An expert in women’s health offers some suggestions for helping control symptoms during this time of life when menstrual cycles end.
“We sometimes hear the question, ‘Do I need to treat hot flashes or night sweats?’ and the answer for many may be, ‘yes.’ Because hot flashes and night sweats affect quality of life and productivity at work and at home for women,” said Dr. Jewel Kling, chair of the division of women’s health at Mayo Clinic in Scottsdale, Ariz.
Other common symptoms include insomnia and mood changes.
One treatment is hormone replacement therapy (HRT). This typically includes estrogen plus progestogen, according to a Mayo Clinic news release.
For women who are younger than 60 or within 10 years of their final period, the benefit of HRT outweighs the risk in healthy women who have postmenopausal symptoms, according to recent guidelines from the North American Menopause Society.
“Many factors affect a woman’s decision whether to use hormones and, if she uses them, which particular regimen is best to relieve her symptoms. Common factors considered include age, underlying health, symptom severity, preferences, available treatment options and, of course, cost considerations. One important consideration is whether the potential benefits outweigh the potential risks,” Kling said.
“Along with these benefits often comes improvement with menopause-related symptoms, including those most likely bothersome, including disturbed sleep, mood problems and diminished sexual satisfaction,” Kling added. “Addressing these symptoms can lead to a better quality of life.”
Still, risks include blood clots in the legs and lungs, as well as stroke, particularly when the HRT is taken as a pill.
“Stroke is dependent on the age at which a woman starts hormone therapy. Specifically, the risks are low for women younger than 60 or within 10 years after their last period,” Kling said. “There do not appear to be the same risks associated with transdermal estrogen products such as patches, particularly when we use lower doses.”
Other forms of treatment include gels and sprays.
While risk of using estrogen alone can carry a risk of uterine cancer, that risk can be reduced by using progestogen or an estrogen-selective estrogen receptor modulator combination, according to the Mayo Clinic.
Breast cancer is another risk that appears slightly higher with HRT, particularly in women with a uterus who use estrogen plus a progestogen.

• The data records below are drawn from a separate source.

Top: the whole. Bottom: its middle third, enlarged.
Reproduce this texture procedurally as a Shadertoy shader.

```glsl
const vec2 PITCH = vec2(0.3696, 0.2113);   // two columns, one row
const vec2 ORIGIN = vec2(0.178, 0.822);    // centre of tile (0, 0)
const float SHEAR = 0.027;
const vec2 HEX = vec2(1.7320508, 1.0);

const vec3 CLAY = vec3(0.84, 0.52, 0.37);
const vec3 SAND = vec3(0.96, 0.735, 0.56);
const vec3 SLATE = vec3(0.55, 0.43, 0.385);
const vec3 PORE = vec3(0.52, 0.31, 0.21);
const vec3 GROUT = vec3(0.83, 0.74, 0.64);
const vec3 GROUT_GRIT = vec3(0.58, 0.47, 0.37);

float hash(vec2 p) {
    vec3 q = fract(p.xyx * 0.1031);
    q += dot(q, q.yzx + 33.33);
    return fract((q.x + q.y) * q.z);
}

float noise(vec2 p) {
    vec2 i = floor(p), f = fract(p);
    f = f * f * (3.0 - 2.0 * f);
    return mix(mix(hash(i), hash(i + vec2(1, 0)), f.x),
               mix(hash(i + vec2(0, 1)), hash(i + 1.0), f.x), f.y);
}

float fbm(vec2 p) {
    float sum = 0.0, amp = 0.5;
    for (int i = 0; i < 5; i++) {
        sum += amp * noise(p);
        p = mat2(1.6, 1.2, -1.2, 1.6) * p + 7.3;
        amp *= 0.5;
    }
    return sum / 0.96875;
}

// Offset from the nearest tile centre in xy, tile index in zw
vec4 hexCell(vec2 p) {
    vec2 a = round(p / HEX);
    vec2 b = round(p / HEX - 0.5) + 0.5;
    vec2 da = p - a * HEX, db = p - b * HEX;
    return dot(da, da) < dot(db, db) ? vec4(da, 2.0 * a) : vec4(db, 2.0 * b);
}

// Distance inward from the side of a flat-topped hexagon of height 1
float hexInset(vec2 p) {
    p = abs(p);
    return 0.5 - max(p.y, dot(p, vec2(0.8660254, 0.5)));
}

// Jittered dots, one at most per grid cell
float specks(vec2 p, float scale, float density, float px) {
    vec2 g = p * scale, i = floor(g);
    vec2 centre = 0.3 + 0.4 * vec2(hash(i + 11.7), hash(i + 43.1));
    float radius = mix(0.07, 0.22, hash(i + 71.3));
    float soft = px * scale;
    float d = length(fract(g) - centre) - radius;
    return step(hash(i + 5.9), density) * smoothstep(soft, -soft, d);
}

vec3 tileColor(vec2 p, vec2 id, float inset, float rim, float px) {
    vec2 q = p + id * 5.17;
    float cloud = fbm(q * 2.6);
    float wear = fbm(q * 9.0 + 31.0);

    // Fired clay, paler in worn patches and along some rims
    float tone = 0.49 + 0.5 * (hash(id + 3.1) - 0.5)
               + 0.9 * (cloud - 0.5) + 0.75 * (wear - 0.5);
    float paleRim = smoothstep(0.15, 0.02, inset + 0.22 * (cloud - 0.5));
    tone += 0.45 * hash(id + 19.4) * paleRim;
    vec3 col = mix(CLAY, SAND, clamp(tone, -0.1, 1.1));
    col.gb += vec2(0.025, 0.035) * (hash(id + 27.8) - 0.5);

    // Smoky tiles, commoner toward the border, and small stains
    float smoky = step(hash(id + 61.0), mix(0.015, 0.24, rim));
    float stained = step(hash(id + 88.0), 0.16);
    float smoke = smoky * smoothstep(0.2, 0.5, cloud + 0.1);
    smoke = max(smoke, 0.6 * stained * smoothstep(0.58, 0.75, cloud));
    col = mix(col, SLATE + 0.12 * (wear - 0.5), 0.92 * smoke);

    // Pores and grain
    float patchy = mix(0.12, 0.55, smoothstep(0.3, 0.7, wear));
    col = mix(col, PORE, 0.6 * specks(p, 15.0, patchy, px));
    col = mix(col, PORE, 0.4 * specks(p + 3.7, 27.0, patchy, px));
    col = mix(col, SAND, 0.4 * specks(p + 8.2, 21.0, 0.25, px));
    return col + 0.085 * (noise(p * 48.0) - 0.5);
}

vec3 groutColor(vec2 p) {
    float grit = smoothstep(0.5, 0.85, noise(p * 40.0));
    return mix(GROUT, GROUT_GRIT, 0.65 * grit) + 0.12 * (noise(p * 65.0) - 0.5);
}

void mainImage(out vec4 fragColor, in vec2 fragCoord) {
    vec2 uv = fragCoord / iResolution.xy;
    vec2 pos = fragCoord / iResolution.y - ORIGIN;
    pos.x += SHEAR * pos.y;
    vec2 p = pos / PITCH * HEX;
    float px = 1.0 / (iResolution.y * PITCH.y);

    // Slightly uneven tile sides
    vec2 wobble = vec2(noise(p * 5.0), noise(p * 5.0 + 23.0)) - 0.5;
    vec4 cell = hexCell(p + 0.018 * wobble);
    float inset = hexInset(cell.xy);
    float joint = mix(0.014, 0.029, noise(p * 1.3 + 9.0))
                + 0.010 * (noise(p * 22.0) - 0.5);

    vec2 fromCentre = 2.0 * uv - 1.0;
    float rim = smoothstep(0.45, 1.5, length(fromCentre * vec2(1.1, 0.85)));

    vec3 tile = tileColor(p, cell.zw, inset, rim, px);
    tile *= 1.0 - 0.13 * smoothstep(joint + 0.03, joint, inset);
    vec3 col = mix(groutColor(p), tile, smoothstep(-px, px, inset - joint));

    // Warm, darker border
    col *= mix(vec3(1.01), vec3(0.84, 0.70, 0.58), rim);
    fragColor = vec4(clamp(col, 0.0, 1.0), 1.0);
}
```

“However, overall, the risk of serious events with hormone therapy are rare,” Kling said. “For women with only vaginal symptoms, low-dose vaginal estrogen can be used. Low-dose vaginal estrogen does not have the same risks as systemic therapy because the body absorbs very little.”
Some women have fewer options, including those with breast cancer, blood clot issues or other hormone-affected cancers.
For those women, nonhormonal therapies may help.
Losing weight may help reduce hot flashes and night sweats.
Low-dose paroxetine (Paxil) may help some women with symptoms such as hot flashes. It doesn’t appear to cause weight gain or have adverse sexual effects at low doses.
Cognitive behavioral therapy, clinical hypnosis, acupuncture, yoga and meditation may also help.
“There are many ways to help women deal with the discomfort and diminished quality of life associated with menopause,” Kling said. “Women don’t need to simply tough it out. They can get help.”
The U.S. National Institute on Aging has more on menopause.
SOURCE: Mayo Clinic, news release, Jan. 19, 2023